|Communal Living in Russia: Essays|
|Some tenants spy on others.|
|Translation of the Russian Transcript|
Photograph: A denunciation sent to a foreign consulate.
It is natural that people whose everyday lives take place in the same apartment will know about each other's affairs. To a degree, such knowledge is considered normal. As in any group, some people want to know more.
Various types of spying (listening in, looking) are fairly widespread in communal apartments. One informant describes a neighbor's habits this way: "She openly listens at other people's doors, or she stands there and listens to a telephone conversation and then with great relish relates what she heard to people in the kitchen. She'll say something like, "And I heard her criticizing you through the door. I even stopped to listen." She has this pose she takes. When she's on her way back from the kitchen, she stops at her door, leans forward a little, and stands there for a couple of minutes without moving, just listening.
While behavior of this kind is not commonly seen and probably reflects the proclivities of this one woman, her neighbors do not regard it as exceptional. Less obvious forms of the same conduct are ordinary. At the present time, spying is done for its own sake and has no relationship to the system of mutual observation and control that was a feature of the Soviet state. In the Stalinist period, an inclination to spy on others was institutionalized and resulted in denunciations of neighbors sent to various official offices.

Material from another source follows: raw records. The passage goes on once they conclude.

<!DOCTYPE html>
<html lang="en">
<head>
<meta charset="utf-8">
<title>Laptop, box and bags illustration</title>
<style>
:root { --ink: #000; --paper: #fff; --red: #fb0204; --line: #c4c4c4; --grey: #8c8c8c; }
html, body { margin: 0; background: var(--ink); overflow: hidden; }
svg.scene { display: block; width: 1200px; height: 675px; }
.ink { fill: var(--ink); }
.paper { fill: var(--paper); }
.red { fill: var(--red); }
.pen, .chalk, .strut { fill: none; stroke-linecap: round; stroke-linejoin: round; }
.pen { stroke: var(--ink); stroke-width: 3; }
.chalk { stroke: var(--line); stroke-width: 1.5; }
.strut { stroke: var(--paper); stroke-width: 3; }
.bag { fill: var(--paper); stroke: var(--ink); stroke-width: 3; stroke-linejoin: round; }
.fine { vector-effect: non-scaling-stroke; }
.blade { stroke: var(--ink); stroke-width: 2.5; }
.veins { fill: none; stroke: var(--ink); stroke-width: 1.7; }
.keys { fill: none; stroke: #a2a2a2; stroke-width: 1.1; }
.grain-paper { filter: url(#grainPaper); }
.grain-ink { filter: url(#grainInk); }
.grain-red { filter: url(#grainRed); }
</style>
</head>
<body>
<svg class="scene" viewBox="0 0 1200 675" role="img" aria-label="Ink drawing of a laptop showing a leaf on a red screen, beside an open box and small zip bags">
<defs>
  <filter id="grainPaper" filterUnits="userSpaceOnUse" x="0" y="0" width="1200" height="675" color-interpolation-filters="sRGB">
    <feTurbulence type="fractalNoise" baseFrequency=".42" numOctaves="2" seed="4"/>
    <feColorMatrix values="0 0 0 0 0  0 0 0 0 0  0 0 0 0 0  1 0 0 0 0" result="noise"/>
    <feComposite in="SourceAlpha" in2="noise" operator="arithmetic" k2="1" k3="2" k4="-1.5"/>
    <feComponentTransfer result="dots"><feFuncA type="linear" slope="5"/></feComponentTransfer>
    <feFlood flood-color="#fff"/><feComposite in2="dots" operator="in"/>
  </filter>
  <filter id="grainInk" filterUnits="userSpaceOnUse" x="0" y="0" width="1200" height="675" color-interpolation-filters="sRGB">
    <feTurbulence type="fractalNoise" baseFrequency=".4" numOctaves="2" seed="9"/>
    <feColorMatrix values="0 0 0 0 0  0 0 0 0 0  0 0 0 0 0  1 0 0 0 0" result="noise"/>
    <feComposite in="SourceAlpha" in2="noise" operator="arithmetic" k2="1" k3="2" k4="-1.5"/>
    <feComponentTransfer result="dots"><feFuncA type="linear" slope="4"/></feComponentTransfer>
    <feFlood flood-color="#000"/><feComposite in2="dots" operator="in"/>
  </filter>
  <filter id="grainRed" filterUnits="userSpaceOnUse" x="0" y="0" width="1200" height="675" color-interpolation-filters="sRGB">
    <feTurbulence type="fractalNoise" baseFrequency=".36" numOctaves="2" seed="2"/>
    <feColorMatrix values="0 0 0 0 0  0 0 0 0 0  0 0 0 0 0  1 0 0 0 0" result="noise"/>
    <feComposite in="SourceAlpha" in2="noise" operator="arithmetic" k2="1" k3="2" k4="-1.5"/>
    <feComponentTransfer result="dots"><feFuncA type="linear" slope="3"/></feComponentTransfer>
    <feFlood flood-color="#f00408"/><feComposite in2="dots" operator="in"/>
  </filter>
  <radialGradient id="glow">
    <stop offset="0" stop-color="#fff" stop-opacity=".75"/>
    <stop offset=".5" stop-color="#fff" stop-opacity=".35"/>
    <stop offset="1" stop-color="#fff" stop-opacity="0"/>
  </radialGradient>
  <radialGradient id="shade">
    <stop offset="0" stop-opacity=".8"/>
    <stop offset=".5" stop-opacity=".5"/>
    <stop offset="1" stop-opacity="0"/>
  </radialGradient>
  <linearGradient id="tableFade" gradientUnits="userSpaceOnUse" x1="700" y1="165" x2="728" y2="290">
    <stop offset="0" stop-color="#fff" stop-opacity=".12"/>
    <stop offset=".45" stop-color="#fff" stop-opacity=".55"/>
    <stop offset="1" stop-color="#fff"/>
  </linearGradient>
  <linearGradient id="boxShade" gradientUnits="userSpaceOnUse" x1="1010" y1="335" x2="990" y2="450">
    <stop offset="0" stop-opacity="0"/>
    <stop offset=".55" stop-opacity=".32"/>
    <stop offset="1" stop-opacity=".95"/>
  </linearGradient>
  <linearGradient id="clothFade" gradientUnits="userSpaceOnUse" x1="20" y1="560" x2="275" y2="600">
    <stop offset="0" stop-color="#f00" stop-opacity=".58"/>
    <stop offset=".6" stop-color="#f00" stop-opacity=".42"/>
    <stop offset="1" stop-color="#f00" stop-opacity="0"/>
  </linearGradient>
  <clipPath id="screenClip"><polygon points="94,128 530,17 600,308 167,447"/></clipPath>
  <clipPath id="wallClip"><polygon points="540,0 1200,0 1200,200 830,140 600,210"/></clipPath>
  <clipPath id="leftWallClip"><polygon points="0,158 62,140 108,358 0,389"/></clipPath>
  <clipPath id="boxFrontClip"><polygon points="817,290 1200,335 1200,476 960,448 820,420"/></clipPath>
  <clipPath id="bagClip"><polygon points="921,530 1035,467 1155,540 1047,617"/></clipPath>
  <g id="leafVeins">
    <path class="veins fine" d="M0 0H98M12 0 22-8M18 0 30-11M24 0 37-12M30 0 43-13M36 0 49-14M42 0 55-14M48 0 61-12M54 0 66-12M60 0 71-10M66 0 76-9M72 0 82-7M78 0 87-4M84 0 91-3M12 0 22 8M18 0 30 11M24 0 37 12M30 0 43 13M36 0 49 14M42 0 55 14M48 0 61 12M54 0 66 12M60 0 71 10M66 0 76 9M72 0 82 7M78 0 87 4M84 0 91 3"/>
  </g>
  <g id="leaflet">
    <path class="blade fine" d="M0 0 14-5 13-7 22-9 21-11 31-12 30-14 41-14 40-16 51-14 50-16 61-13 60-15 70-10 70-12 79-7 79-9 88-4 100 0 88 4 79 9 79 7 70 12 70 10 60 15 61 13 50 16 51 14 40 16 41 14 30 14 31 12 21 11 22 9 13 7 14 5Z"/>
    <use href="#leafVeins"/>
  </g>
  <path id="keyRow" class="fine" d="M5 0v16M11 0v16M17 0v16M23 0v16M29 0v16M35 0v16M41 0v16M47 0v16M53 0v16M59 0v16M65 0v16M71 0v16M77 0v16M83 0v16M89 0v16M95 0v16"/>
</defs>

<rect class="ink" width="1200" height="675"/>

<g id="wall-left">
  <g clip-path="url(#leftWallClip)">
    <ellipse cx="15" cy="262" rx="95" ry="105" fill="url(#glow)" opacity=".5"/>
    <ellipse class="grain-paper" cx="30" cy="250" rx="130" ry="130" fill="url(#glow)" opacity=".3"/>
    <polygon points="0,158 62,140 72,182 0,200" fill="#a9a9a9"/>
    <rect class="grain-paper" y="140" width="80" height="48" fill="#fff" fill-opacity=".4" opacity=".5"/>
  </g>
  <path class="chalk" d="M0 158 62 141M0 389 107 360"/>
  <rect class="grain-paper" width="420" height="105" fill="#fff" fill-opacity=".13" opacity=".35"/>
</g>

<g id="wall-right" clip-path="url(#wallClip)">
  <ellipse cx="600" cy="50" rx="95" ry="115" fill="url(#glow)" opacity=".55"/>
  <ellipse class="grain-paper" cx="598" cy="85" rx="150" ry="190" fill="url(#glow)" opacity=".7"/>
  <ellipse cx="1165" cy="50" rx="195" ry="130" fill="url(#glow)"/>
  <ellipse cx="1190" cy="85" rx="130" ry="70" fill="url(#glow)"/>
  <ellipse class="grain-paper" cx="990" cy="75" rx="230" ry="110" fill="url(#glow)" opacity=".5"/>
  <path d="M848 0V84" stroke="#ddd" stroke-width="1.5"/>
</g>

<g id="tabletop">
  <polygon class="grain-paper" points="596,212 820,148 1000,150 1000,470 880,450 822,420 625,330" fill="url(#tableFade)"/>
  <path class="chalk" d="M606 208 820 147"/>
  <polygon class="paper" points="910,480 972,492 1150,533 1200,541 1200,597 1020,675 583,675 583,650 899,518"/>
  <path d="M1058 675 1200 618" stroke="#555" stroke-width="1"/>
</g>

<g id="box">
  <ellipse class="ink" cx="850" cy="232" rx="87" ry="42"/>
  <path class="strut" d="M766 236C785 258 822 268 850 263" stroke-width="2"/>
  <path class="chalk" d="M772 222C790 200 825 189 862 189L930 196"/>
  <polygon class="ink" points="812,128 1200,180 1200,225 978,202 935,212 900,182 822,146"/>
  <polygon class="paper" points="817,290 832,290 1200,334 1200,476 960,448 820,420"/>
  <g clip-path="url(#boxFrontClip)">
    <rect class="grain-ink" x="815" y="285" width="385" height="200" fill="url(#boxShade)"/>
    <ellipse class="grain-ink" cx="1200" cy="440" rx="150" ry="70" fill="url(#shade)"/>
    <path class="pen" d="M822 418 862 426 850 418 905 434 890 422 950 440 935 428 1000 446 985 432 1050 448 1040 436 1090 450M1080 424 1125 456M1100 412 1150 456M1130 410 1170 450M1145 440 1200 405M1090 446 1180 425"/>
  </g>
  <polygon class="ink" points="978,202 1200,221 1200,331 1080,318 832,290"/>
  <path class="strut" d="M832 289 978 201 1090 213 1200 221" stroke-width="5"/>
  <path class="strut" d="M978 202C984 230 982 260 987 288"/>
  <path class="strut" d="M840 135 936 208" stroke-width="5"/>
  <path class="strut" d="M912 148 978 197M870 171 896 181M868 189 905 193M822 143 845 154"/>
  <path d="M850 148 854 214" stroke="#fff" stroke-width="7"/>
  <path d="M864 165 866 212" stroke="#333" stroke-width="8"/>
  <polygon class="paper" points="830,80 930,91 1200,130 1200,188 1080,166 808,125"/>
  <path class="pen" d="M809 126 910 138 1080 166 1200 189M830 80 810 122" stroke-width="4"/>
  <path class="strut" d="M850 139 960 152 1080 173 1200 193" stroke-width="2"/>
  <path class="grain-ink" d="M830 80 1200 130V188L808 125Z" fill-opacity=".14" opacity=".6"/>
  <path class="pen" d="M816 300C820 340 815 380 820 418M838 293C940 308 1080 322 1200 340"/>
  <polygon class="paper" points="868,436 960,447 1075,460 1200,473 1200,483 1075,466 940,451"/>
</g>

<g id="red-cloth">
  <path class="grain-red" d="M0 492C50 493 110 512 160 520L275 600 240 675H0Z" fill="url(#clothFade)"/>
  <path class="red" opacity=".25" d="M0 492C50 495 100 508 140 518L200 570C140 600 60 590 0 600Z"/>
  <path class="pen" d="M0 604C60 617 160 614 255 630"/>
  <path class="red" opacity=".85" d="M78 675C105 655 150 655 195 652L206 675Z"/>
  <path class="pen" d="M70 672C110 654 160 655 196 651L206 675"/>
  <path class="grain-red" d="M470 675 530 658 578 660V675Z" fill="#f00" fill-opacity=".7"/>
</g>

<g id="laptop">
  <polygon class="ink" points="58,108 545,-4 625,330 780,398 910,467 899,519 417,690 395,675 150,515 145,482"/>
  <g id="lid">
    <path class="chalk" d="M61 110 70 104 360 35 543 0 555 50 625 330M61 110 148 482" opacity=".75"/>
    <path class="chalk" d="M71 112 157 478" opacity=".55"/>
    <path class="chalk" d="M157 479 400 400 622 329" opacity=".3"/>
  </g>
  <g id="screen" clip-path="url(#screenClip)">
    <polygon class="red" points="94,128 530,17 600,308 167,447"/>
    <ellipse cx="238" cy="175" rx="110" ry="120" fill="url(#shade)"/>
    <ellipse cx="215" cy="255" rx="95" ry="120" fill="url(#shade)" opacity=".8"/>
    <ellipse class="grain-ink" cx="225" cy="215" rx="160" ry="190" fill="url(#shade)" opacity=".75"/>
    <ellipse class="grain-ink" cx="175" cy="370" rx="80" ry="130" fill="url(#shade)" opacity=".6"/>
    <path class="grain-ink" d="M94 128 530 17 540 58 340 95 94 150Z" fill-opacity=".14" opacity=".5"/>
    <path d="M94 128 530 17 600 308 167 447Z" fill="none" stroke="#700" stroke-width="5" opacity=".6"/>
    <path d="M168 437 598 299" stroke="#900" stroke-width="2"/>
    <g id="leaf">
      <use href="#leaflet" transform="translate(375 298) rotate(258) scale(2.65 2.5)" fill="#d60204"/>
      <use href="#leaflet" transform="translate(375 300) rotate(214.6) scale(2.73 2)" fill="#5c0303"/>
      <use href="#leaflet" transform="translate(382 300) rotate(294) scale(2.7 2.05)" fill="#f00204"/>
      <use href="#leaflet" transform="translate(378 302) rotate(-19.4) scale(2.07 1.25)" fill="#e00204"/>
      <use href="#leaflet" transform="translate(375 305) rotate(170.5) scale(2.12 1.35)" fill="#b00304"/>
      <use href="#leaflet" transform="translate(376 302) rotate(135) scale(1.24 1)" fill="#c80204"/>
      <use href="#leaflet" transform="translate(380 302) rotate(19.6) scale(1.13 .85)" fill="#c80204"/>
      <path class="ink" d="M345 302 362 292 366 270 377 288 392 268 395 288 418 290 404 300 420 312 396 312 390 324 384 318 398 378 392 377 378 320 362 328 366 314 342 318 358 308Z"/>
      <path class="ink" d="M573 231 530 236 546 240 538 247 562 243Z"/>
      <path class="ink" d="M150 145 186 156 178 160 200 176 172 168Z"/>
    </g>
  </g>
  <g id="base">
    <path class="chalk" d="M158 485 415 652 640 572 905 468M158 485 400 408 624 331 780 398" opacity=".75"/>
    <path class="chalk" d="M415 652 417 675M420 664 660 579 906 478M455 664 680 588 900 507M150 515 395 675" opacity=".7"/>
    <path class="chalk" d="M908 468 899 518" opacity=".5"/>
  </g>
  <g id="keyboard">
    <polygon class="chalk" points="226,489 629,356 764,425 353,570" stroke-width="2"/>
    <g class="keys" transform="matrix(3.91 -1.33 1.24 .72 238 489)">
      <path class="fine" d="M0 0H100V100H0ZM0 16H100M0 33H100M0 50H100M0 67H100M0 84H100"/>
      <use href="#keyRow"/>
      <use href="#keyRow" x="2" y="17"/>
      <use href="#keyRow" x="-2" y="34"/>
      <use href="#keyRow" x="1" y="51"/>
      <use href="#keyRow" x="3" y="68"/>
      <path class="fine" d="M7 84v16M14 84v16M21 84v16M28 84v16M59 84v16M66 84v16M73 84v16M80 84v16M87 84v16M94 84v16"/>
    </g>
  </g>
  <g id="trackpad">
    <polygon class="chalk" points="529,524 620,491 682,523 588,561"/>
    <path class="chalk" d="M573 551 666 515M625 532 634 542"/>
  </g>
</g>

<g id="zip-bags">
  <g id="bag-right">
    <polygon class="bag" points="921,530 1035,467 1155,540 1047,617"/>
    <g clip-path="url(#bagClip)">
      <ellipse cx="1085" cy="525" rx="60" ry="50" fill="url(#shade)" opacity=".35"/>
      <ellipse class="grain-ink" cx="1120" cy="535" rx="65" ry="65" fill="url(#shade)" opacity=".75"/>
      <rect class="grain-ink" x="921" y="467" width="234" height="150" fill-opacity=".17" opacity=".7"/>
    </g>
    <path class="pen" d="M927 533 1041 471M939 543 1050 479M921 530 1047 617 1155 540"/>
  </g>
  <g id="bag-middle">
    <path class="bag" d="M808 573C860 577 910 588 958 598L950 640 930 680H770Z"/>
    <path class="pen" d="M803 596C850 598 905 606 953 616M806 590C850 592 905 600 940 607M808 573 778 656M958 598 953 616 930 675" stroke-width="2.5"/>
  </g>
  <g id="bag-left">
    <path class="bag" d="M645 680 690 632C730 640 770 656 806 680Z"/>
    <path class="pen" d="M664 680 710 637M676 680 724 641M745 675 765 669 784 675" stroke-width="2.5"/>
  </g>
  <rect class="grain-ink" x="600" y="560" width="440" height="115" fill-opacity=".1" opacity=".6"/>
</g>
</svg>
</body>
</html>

Such denunciations would be motivated either by a genuine belief in the struggle against "alien elements" and the necessity of unmasking them or (more often) by the utility of denunciations as a weapon in intra-apartment altercations with neighbors and a way to get an extra room if a neighbor was sent to prison (as could happen following a denunciation from a communal apartment).